Folks who are gluten-free-by-choice stop there. They don’t need to read labels trying to figure out whether maltodextrin means there is malt (it doesn’t) or if corn gluten will cause problems (it doesn’t). The proliferation of GLUTEN FREE, BUY ME labeling – although still not required by law, which is a huge issue – has helped matters, it also encourages well-meaning friends and family to stock up on processed food with the goal of helping “ease the pain” of a gluten free life with what are often shoddy substitutes. (No disrespect to the great people making awesome gluten free products. The market has improved tremendously. But well-meaning friends and family don’t always know where or how to get the good stuff.)
As I mentioned on my last post, gluten free label reading is a whole topic onto its own, but it’s worth mentioning that gluten sneaks into the processing of some foods where you would never expect it, like lunchmeat and rice milk. This is because gluten is such an amazing substance, and (as much of the food industry cares about sales more than health) it’s cheap to use. It makes life very difficult for a gluten-free newbie and the support group forming around him or her, but I’m living proof that it does get better. And hey, if wine works for you, I have never met a wine that wasn’t gluten free!
For my Spanish-speaking readers, avoid the following:
Para hispanohablantes, evita:

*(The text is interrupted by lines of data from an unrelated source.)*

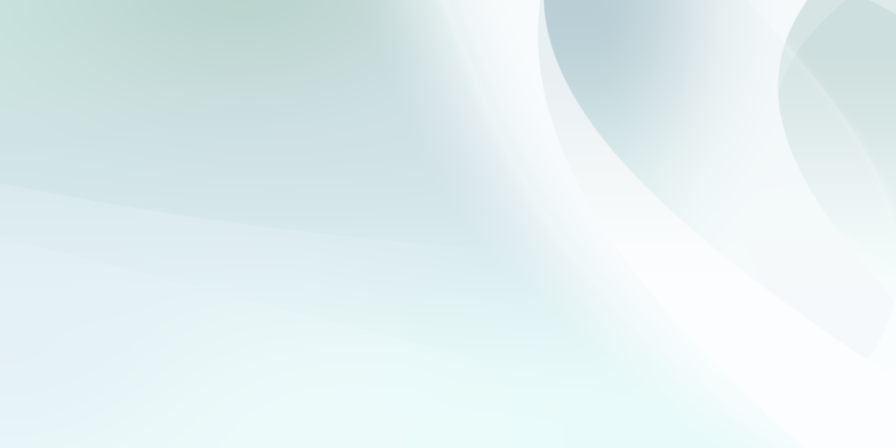
Reproduce this background procedurally as a Shadertoy shader.

```glsl
const vec3 WHITE = vec3(0.985, 0.992, 0.995);
const vec3 MIST = vec3(0.825, 0.890, 0.910);
const vec3 AQUA = vec3(0.910, 0.982, 0.978);
const vec3 SAGE = vec3(0.725, 0.825, 0.795);
const vec3 MINT = vec3(0.800, 0.900, 0.875);
const vec3 ICE = vec3(0.850, 0.915, 0.945);
const vec3 SLATE = vec3(0.725, 0.812, 0.835);

// Cubic curve: k holds the coefficients from constant to cubic.
float cubic(float t, vec4 k) {
    return k.x + t * (k.y + t * (k.z + t * k.w));
}

// Antialiased step across a signed field.
float edge(float field) {
    float width = max(fwidth(field), 1e-5);
    return smoothstep(-width, width, field);
}

// Soft elliptical spot.
float glow(vec2 p, vec2 center, vec2 radius) {
    vec2 q = (p - center) / radius;
    return exp(-dot(q, q));
}

// Soft stripe around the zero line of a field.
float stripe(float field, float width) {
    return exp(-field * field / (width * width));
}

// Broad gradients and two faint sheets on the left.
vec3 backdrop(vec2 p) {
    vec3 color = mix(MIST, AQUA, smoothstep(0.3, 0.95, p.y));
    color = mix(color, MINT, 0.8 * glow(p, vec2(0.0, 0.0), vec2(0.4, 0.35)));
    color = mix(color, SAGE, 0.9 * glow(p, vec2(0.54, -0.04), vec2(0.46, 0.27)));
    color = mix(color, ICE, 0.75 * glow(p, vec2(0.0, 0.78), vec2(0.45, 0.28)));
    float upperSheet = edge(p.y - cubic(p.x, vec4(0.409, 0.202, -0.063, 0.0)));
    float lowerSheet = edge(p.y - cubic(p.x, vec4(0.529, 0.255, 0.0, 0.0)));
    color = mix(color, WHITE, 0.17 * upperSheet * (1.0 - smoothstep(0.5, 1.25, p.x)));
    return mix(color, WHITE, 0.13 * lowerSheet * (1.0 - smoothstep(0.8, 1.5, p.x)));
}

// Shaded hollow that brightens to the right and downward.
vec3 hollow(vec2 p, float arc) {
    vec3 color = mix(SLATE, vec3(0.90, 0.955, 0.95), smoothstep(0.0, 0.55, p.y));
    color = mix(color, WHITE, 0.92 * smoothstep(1.32, 1.76, p.x));
    color = mix(color, WHITE, 0.6 * smoothstep(0.45, 0.75, p.y));
    return mix(color, MIST, 0.13 * edge(-arc) * smoothstep(1.55, 1.75, p.x));
}

// Translucent lens with overlapping arcs.
vec3 lens(vec2 p, float arc, float rim) {
    vec3 color = mix(vec3(0.805, 0.875, 0.870), vec3(0.95, 0.985, 0.98),
                     smoothstep(0.08, 0.66, p.y));
    color = mix(color, WHITE, 0.20 * edge(-arc));
    color = mix(color, WHITE, 0.20 * edge(-rim));
    color = mix(color, WHITE, 0.12 * stripe(arc, 0.012));
    return mix(color, WHITE, 0.35 * edge(0.52 * (p.x - 1.94) - p.y));
}

void mainImage(out vec4 fragColor, in vec2 fragCoord) {
    // Height is one unit; y is measured down from the top.
    vec2 p = fragCoord / iResolution.y;
    p.y = 1.0 - p.y;

    // Horizontal offsets from the sweeping curves.
    float outer = p.x - cubic(p.y, vec4(0.980, 0.379, -0.029, 0.44));
    float fold = p.x - cubic(p.y, vec4(1.206, -0.135, 0.900, -0.174));
    float inner = p.x - cubic(p.y, vec4(1.214, 0.026, 1.428, -0.425));
    float lensSide = p.x - cubic(p.y, vec4(1.802, -0.708, 2.090, -0.893));
    float arc = p.x - cubic(p.y, vec4(1.667, 0.916, -0.152, -0.71));
    float rim = p.x - cubic(p.y, vec4(1.888, -1.2, 2.3, 0.0));

    // White ribbon with fine streaks on its soft side.
    vec3 color = backdrop(p);
    color = mix(color, WHITE, 0.92 * smoothstep(-0.20, 0.16, outer));
    float streaks = stripe(outer - 0.012, 0.012) + 0.7 * stripe(outer - 0.05, 0.014);
    color = mix(color, WHITE, 0.25 * streaks * (1.0 - 0.6 * p.y));

    // Fold, hollow and lens from left to right.
    vec3 foldColor = mix(vec3(0.915, 0.940, 0.945), WHITE, smoothstep(0.1, 0.65, p.y));
    color = mix(color, foldColor, edge(fold));
    color = mix(color, hollow(p, arc), edge(inner));
    color = mix(color, lens(p, arc, rim), edge(lensSide) * edge(inner));
    fragColor = vec4(color, 1.0);
}
```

TRIGO, CEBADA, MALTA, CENTENO Y AVENA (O SOLO COMER AVENA “GLUTEN FREE” – SIN CONTAMINACION CRUZADA DE GLUTEN).
Y EL VINO, SI SE PUEDE!